─── DATA EXTRACT ───

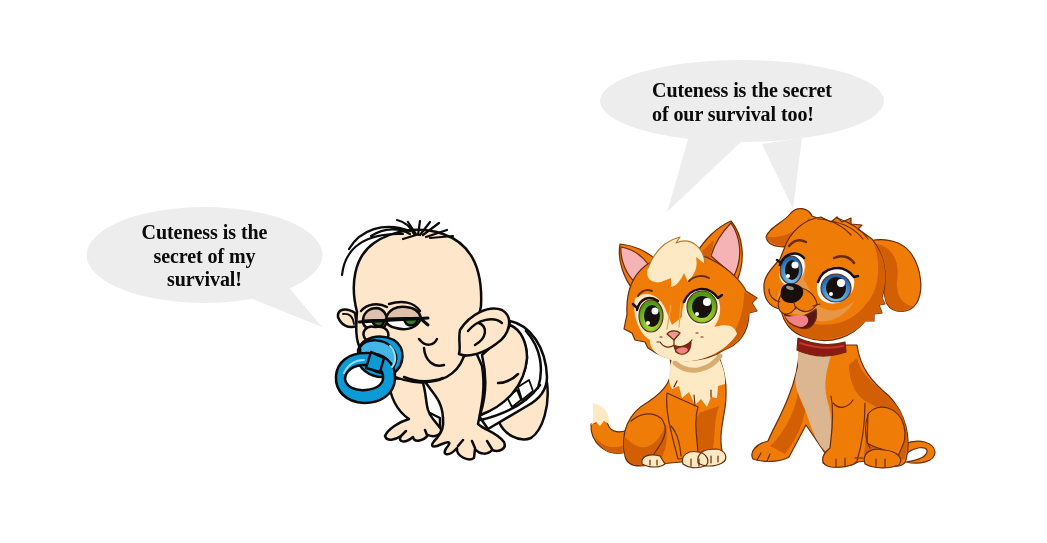
<!DOCTYPE html>
<html lang="en">
<head>
<meta charset="utf-8">
<title>Cuteness is the secret</title>
<style>
:root{--paper:#fff;--bubble:#ededed;--ink:#0b0b0b;--skin:#fee6cb;--lid:#dfc0ab;--blue:#0d9bd8;--blue-light:#43b6e8;--orange:#f07c08;--orange-dark:#d25f04;--line:#6b2b08;--cream:#fde9c3;--tan:#dcb591;--pink:#f5b3b5;--collar:#8c1a12}
html,body{margin:0;width:1047px;height:543px;overflow:hidden;background:var(--paper)}
svg{display:block}
.bubble{fill:var(--bubble)}
.speech{font:bold 20px "Liberation Serif","Noto Serif",serif;fill:var(--ink)}
.baby{stroke:var(--ink);stroke-width:2.5;stroke-linecap:round;stroke-linejoin:round;fill:none}
.skin{fill:var(--skin)}
.white{fill:var(--paper)}
.pet{stroke:var(--line);stroke-width:1.2;stroke-linecap:round;stroke-linejoin:round;fill:none}
.fur{fill:var(--orange)}
.shade{fill:var(--orange-dark);stroke:none}
.cream{fill:var(--cream);stroke:none}
.tan{fill:var(--tan);stroke:none}
.pink{fill:var(--pink)}
.dark{fill:#17100d;stroke:none}
.glint{fill:#fff;stroke:none}
</style>
</head>
<body>
<svg width="1047" height="543" viewBox="0 0 1047 543" role="img" aria-label="A baby, a kitten and a puppy talk about cuteness">
<defs>
<radialGradient id="green-iris" cx=".5" cy=".7" r=".6"><stop offset="0" stop-color="#c6ec3c"/><stop offset="1" stop-color="#4b9c14"/></radialGradient>
<radialGradient id="blue-iris" cx=".5" cy=".75" r=".65"><stop offset="0" stop-color="#8fd4f6"/><stop offset="1" stop-color="#1769b5"/></radialGradient>
</defs>

<g id="baby-speech">
<g class="bubble"><ellipse cx="204.500" cy="255" rx="118" ry="48"/><path d="M248 297 322 327 286 284Z"/></g>
<g class="speech" text-anchor="middle">
<text x="204.500" y="239" textLength="126">Cuteness is the</text>
<text x="204.500" y="263" textLength="102">secret of my</text>
<text x="204.500" y="286" textLength="75">survival!</text>
</g>
</g>

<g id="pets-speech">
<g class="bubble"><ellipse cx="742" cy="101" rx="142" ry="41"/><path d="M689 136 667 212 744 139Z"/><path d="M762 144 793 209 802 138Z"/></g>
<g class="speech">
<text x="652" y="97" textLength="180">Cuteness is the secret</text>
<text x="652" y="121" textLength="162">of our survival too!</text>
</g>
</g>

<g id="baby" class="baby">
<path class="skin" d="M547 383C550 405 543 430 531 438C519 443 504 434 499 422L520 400Z"/>
<path class="white" d="M510 321C530 325 546 347 547 377C547 390 540 399 527 406L488 429 479 416C506 404 524 385 527 358C527 343 520 330 509 326Z"/>
<path d="M526 331C541 348 544 369 538 388M481 420C506 414 527 403 540 385"/>
<path class="white" d="M518 387 529 380 533 391 522 400ZM507 397 517 390 521 400 512 407Z" stroke-width="1.800"/>
<path class="white" d="M428 412 440 418V428L430 422Z"/>
<path class="skin" d="M388 378C390 398 397 411 409 419C399 422 388 429 385 436C387 442 395 440 401 436C397 442 405 444 413 437C414 443 424 441 428 435C434 438 442 435 441 429L433 419C424 409 428 396 422 380Z"/>
<path class="skin" d="M424 380C432 393 442 399 443 418C444 427 442 432 437 438C429 446 431 449 442 444C449 441 451 442 448 446C440 455 448 458 457 448C456 456 468 462 474 458L475 449C480 455 488 455 492 450C500 453 507 448 504 442C497 432 486 431 478 424C481 408 486 390 482 366L475 350Z"/>
<path class="skin" d="M482 355C490 347 505 337 510 325C522 330 527 344 527 358C525 385 506 406 480 415C486 397 487 376 482 355Z"/>
<path d="M498 383C507 383 513 379 518 374M458 446 463 440M475 448 472 441M492 449 487 441M401 436 406 431M427 435 425 430"/>
<path class="skin" d="M357 326C348 329 341 325 338 317C337 309 346 307 355 313Z"/><path d="M343 314C350 313 353 317 354 324" stroke-width="1.800"/>
<path class="skin" d="M357 312C350 285 354 257 374 243C393 230 419 226 443 234C470 243 483 266 481 306L477 325 465 352C461 370 447 381 427 382C411 384 397 378 389 374L361 350C355 340 356 326 357 312Z"/>
<path class="skin" d="M460 330C470 314 489 305 502 310C514 317 510 335 496 344C484 353 469 358 459 354C461 348 458 339 460 330Z"/>
<path d="M468 331C478 319 494 316 502 323M479 323C488 327 487 338 475 345M419 339C426 348 434 345 437 339M424 348C425 361 434 368 444 365M404 377C417 383 433 382 443 378"/>
<g id="baby-hair" stroke-width="2.200"><path d="M342 275C345 248 365 233 403 234M349 249C360 230 384 221 410 231M371 236C385 227 400 228 410 234M397 220C406 222 411 228 414 234M408 222 416 234M420 221 418 235M430 222 420 235M439 223 423 235M447 230 426 237M453 236 430 238M403 239 416 235"/></g>
<g id="baby-face"><path d="M361 311C367 304 378 302 387 307M389 304C402 300 414 302 420 311"/>
<path fill="#dfc0ab" d="M363 321C363 312 370 308 377 308C383 309 387 314 387 320ZM386 319C388 309 397 306 406 307C416 308 420 313 421 318Z"/>
<path class="white" d="M363 321 387 320C386 328 380 331 374 329C367 329 363 326 363 321ZM386 319 421 318C418 328 407 331 396 328C390 327 386 324 386 319Z"/>
<path d="M372 321H384C383 328 375 328 372 321ZM404 319H418C416 327 406 328 404 319Z" fill="#397d28"/>
<path d="M359 322 428 318M421 319 428 325" stroke-width="3"/>
<path class="skin" d="M366 340C360 332 366 325 375 327C386 325 392 333 386 341"/></g>
<g id="pacifier"><path fill="#0d9bd8" d="M358 350C362 337 380 333 394 340C406 348 405 365 393 374C381 381 365 375 359 364Z"/>
<path fill="#43b6e8" d="M360 347C367 337 385 339 392 348C401 358 394 370 386 373C373 374 359 363 360 347Z"/>
<path fill="#0d9bd8" fill-rule="evenodd" d="M365 353C384 352 396 363 395 379C394 395 380 403 364 403C346 402 335 391 336 376C337 362 349 353 365 353ZM366 365C354 364 345 371 345 379C346 387 355 391 366 390C377 389 384 384 383 376C382 369 376 365 366 365Z"/>
<path fill="#0d9bd8" d="M371 352 384 358 380 372 366 368Z"/><path d="M344 373C349 363 357 360 364 360M390 346C396 352 397 361 392 367" stroke="#9cdcf5" stroke-width="2"/></g>
</g>

<g id="kitten" class="pet">
<path class="fur" d="M627 452C607 458 590 443 591 424L607 420C608 431 617 435 630 429Z"/>
<path class="shade" d="M595 436C603 449 615 449 628 444V452C611 457 599 449 595 436Z"/>
<path class="cream" d="M591 425C595 418 592 411 593 403C602 405 610 411 609 424L604 421 600 426 596 422Z"/>
<path class="fur" d="M670 358C675 378 666 390 648 402C628 413 620 433 625 456C627 466 638 467 649 465L724 458C716 436 726 415 726 396C727 380 723 367 717 352Z"/>
<path class="shade" d="M625 437C642 455 657 448 666 424C669 442 664 458 656 465H634C624 460 623 449 625 437ZM699 413C693 424 692 441 696 455L712 454C716 437 713 422 719 406Z"/>
<path class="fur" d="M667 393C665 411 671 432 678 459L698 457C698 440 693 423 698 407Z"/>
<path d="M631 421C645 409 662 413 665 426C667 441 655 450 649 462"/>
<path class="cream" d="M672 359C669 370 667 380 672 389L679 386 682 398 689 392 695 405 701 399 707 407 711 397 717 398 718 386 725 384C726 372 721 363 717 353Z"/>
<path d="M675 363C690 376 710 370 720 356" stroke="#d8ad70" stroke-width="5"/>
<g fill="#fde9c3"><path d="M642 464C640 456 650 453 660 456L665 464C660 468 649 468 642 464ZM698 463C696 451 707 449 716 449C726 450 729 459 722 463C715 467 704 467 698 463ZM683 464C680 455 689 450 698 452C707 453 711 462 705 466C697 469 688 468 683 464Z"/><path d="M691 459V466M699 459V466M711 456V463M718 456V462M650 460V465M657 460V465"/></g>
<path class="fur" d="M634 291C624 279 617 260 620 244C633 245 647 251 656 260ZM696 254C704 240 717 227 731 221C743 235 746 259 737 281Z"/>
<path class="pink" d="M636 283C626 275 620 259 621 247C633 249 642 256 648 264ZM711 256C715 242 724 230 731 223C741 238 743 257 734 276Z"/>
<path class="shade" d="M697 256 714 240 710 260 731 272 735 282 713 278Z"/>
<path class="fur" d="M627 314C626 295 630 278 645 266C663 252 694 249 714 261C729 269 742 282 746 291L757 298 752 303 757 311 749 313C749 335 736 346 724 350C704 363 676 364 656 353L648 348 645 342 635 340 632 333 624 329Z"/>
<path class="shade" d="M744 292 757 298 752 303 757 311 749 313C748 334 735 346 719 352L712 357C733 340 744 320 744 292Z"/>
<path class="cream" d="M661 282C651 284 645 278 648 268C654 252 664 241 680 237L676 243C691 236 704 248 705 264L696 257C698 268 695 273 688 282L684 273C680 282 676 286 671 287L671 278Z"/>
<path d="M648 268C654 252 664 241 680 237L676 243C691 236 704 248 705 264" stroke="#b87829"/>
<path class="cream" d="M635 299C644 290 658 293 665 308L672 325 682 317C682 299 692 286 707 289C722 293 724 315 714 327C728 323 735 326 737 334C724 354 697 364 676 361C660 358 649 350 650 340C637 333 632 310 635 299Z"/>
<path d="M671 305 667 329M681 302 679 327" stroke="#e6a452"/>
<g id="kitten-eyes"><ellipse cx="650" cy="315" rx="13" ry="18" class="glint" transform="rotate(-9 650 315)"/><ellipse cx="651" cy="316" rx="12" ry="16" fill="url(#green-iris)"/><ellipse cx="652" cy="316" rx="8" ry="11" class="dark"/><circle cx="655" cy="311" r="3.500" class="glint"/><circle cx="648" cy="323" r="2" class="glint"/>
<ellipse cx="702" cy="307" rx="17" ry="18" class="glint"/><ellipse cx="702" cy="307" rx="15" ry="16" fill="url(#green-iris)"/><ellipse cx="702" cy="307" rx="10" ry="11" class="dark"/><circle cx="707" cy="302" r="4" class="glint"/><circle cx="697" cy="314" r="2" class="glint"/>
<path d="M637 310C640 298 650 295 658 301M684 302C690 287 708 284 718 298L722 295M637 308 633 304" stroke="#17100d" stroke-width="2.500"/><path d="M638 296C642 290 647 289 652 291M689 281C695 275 704 275 709 278" stroke-width="2"/></g>
<path fill="#f09a91" d="M667 334C670 330 677 330 680 333L674 340Z"/>
<path fill="#8d2320" d="M674 346C680 349 687 346 691 342C691 353 683 357 676 352Z"/><path fill="#f38382" stroke="none" d="M676 350C681 346 687 347 688 350C685 355 679 355 676 350Z"/>
<path d="M674 340V345C669 349 663 347 660 342M674 345C681 349 688 345 692 340"/><path d="M660 337H662M657 342H659M696 333H698M701 337H703"/>
<path d="M674 387 677 381M695 405 694 395M711 397 711 390M671 426C679 435 680 447 681 456"/>
</g>

<g id="puppy" class="pet">
<path class="fur" d="M904 444C919 438 934 442 935 452C935 462 919 465 906 462C920 460 928 456 927 450C925 446 915 447 907 453Z"/>
<path class="fur" d="M799 345C800 364 795 381 788 398C781 416 772 431 768 441C756 444 749 452 753 459C765 463 780 462 789 457L806 425 825 453 823 463C833 469 848 468 858 462L874 460C885 469 905 468 906 460C912 437 905 413 889 396C872 382 860 368 857 345Z"/>
<path class="shade" d="M857 358C861 378 883 389 896 405C909 423 909 444 905 459L891 462C900 430 884 409 867 402C853 394 849 377 849 365ZM867 426C870 440 879 449 890 454L875 461 864 455ZM798 389C797 411 782 436 770 446L785 454C796 440 804 423 806 405Z"/>
<path class="tan" d="M798 351C813 357 825 356 832 352C827 368 823 383 827 399C833 417 832 440 829 453C818 448 812 430 806 412C800 396 791 385 798 368Z"/>
<path class="fur" d="M831 396C835 416 831 437 830 448C820 456 820 465 831 467C841 468 854 466 857 461C863 441 865 425 865 403"/>
<path class="fur" d="M868 414C878 401 899 407 904 426C908 441 900 449 898 457C889 449 875 449 867 443Z"/>
<path class="fur" d="M865 464C861 452 873 447 884 450C897 451 904 458 899 465C889 469 874 469 865 464Z"/>
<path d="M833 403C839 410 848 408 853 400M868 415C864 425 865 440 870 448M836 459V467M845 458V467M876 459V466M885 459V467M761 453 757 460M770 454 767 461M855 458H863"/>
<path d="M798 338C814 345 831 346 845 342L846 352C829 358 812 357 797 350Z" fill="#8c1a12"/><path d="M800 343C815 348 830 349 843 346" stroke="#bd3b2d" stroke-width="2"/>
<path class="fur" d="M812 216C808 207 796 206 790 214C783 223 770 226 766 237C768 248 785 249 798 244C811 239 819 229 823 220Z"/>
<path class="shade" d="M766 237C781 238 795 234 809 218L816 228C804 246 776 253 766 237Z"/>
<path class="fur" d="M870 241C886 237 902 242 910 252C922 268 924 292 916 304C909 314 893 314 887 304C881 291 887 274 879 262Z"/>
<path class="shade" d="M872 243C894 245 900 263 897 282C896 297 904 306 914 306C904 315 891 312 887 303C881 291 888 275 879 262Z"/>
<path class="fur" d="M784 249C790 231 805 219 821 217L831 222 837 217 842 222 851 218 851 224 862 225 858 229 872 239C884 254 889 276 882 298L885 304 879 305 882 313 874 314 874 321 865 321C853 337 829 346 805 337C792 333 783 323 781 309C770 308 763 299 764 284C765 273 776 264 780 259Z"/>
<path class="shade" d="M874 244C882 266 878 291 867 303C856 319 835 329 809 323C799 333 788 325 784 314C788 333 809 342 828 339C847 337 860 329 866 321L874 321 874 314 882 313 879 305 885 304 882 297C889 274 884 254 874 244Z"/>
<path d="M818 219C829 219 842 225 851 235M830 221C843 223 855 229 863 239M837 218C849 222 861 229 868 239"/>
<path class="tan" d="M784 258C793 248 805 252 806 266L804 280C811 290 813 300 819 306C831 314 844 311 855 300C844 321 820 327 807 316L784 312C775 306 776 292 783 286Z" opacity=".45"/>
<g id="puppy-eyes"><path class="glint" d="M779 272C779 256 792 249 801 256C809 264 803 281 793 285C784 287 779 281 779 272ZM817 290C816 272 832 262 847 269C861 279 853 299 838 303C826 305 818 300 817 290Z"/>
<ellipse cx="791" cy="270" rx="11" ry="14" fill="url(#blue-iris)"/><ellipse cx="792" cy="270" rx="7" ry="10" class="dark"/><circle cx="795" cy="265" r="3.500" class="glint"/><circle cx="788" cy="276" r="2" class="glint"/>
<ellipse cx="836" cy="288" rx="15" ry="14" fill="url(#blue-iris)"/><ellipse cx="836" cy="288" rx="10" ry="11" class="dark"/><circle cx="841" cy="283" r="4" class="glint"/><circle cx="831" cy="294" r="2" class="glint"/>
<path d="M780 265C784 253 797 250 804 258M818 282C823 267 843 262 854 277L858 276M781 263 777 260" stroke="#17100d" stroke-width="2.500"/><path d="M789 246C794 240 800 239 806 242M834 258C842 254 850 257 854 263" stroke-width="2.500"/></g>
<path fill="#5b1613" d="M784 313C794 320 806 317 816 309C819 322 810 331 800 328C792 326 786 321 784 313Z"/><path fill="#f18386" stroke="none" d="M785 316C793 318 799 313 806 316C811 320 807 327 801 327C794 326 787 321 785 316Z"/>
<path class="fur" d="M779 309C782 315 790 317 796 307C802 313 811 314 817 304C815 294 806 287 794 287C783 288 776 299 779 309Z"/>
<path class="dark" d="M781 290C782 283 792 281 800 286C807 291 802 301 793 303C784 304 779 298 781 290Z"/><ellipse cx="790" cy="288" rx="4" ry="1.800" fill="#969292" stroke="none" transform="rotate(15 790 288)"/>
<path d="M794 303 796 309M813 306 820 304M769 289C769 296 774 301 780 302"/>
</g>
</svg>
</body>
</html>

───

__EXERCISE OBJECTIVE__. Copy out each line of the data that holds the string "text".

__RESULT OF THIS EXERCISE__.
<g class="speech" text-anchor="middle">
<text x="204.500" y="239" textLength="126">Cuteness is the</text>
<text x="204.500" y="263" textLength="102">secret of my</text>
<text x="204.500" y="286" textLength="75">survival!</text>
<text x="652" y="97" textLength="180">Cuteness is the secret</text>
<text x="652" y="121" textLength="162">of our survival too!</text>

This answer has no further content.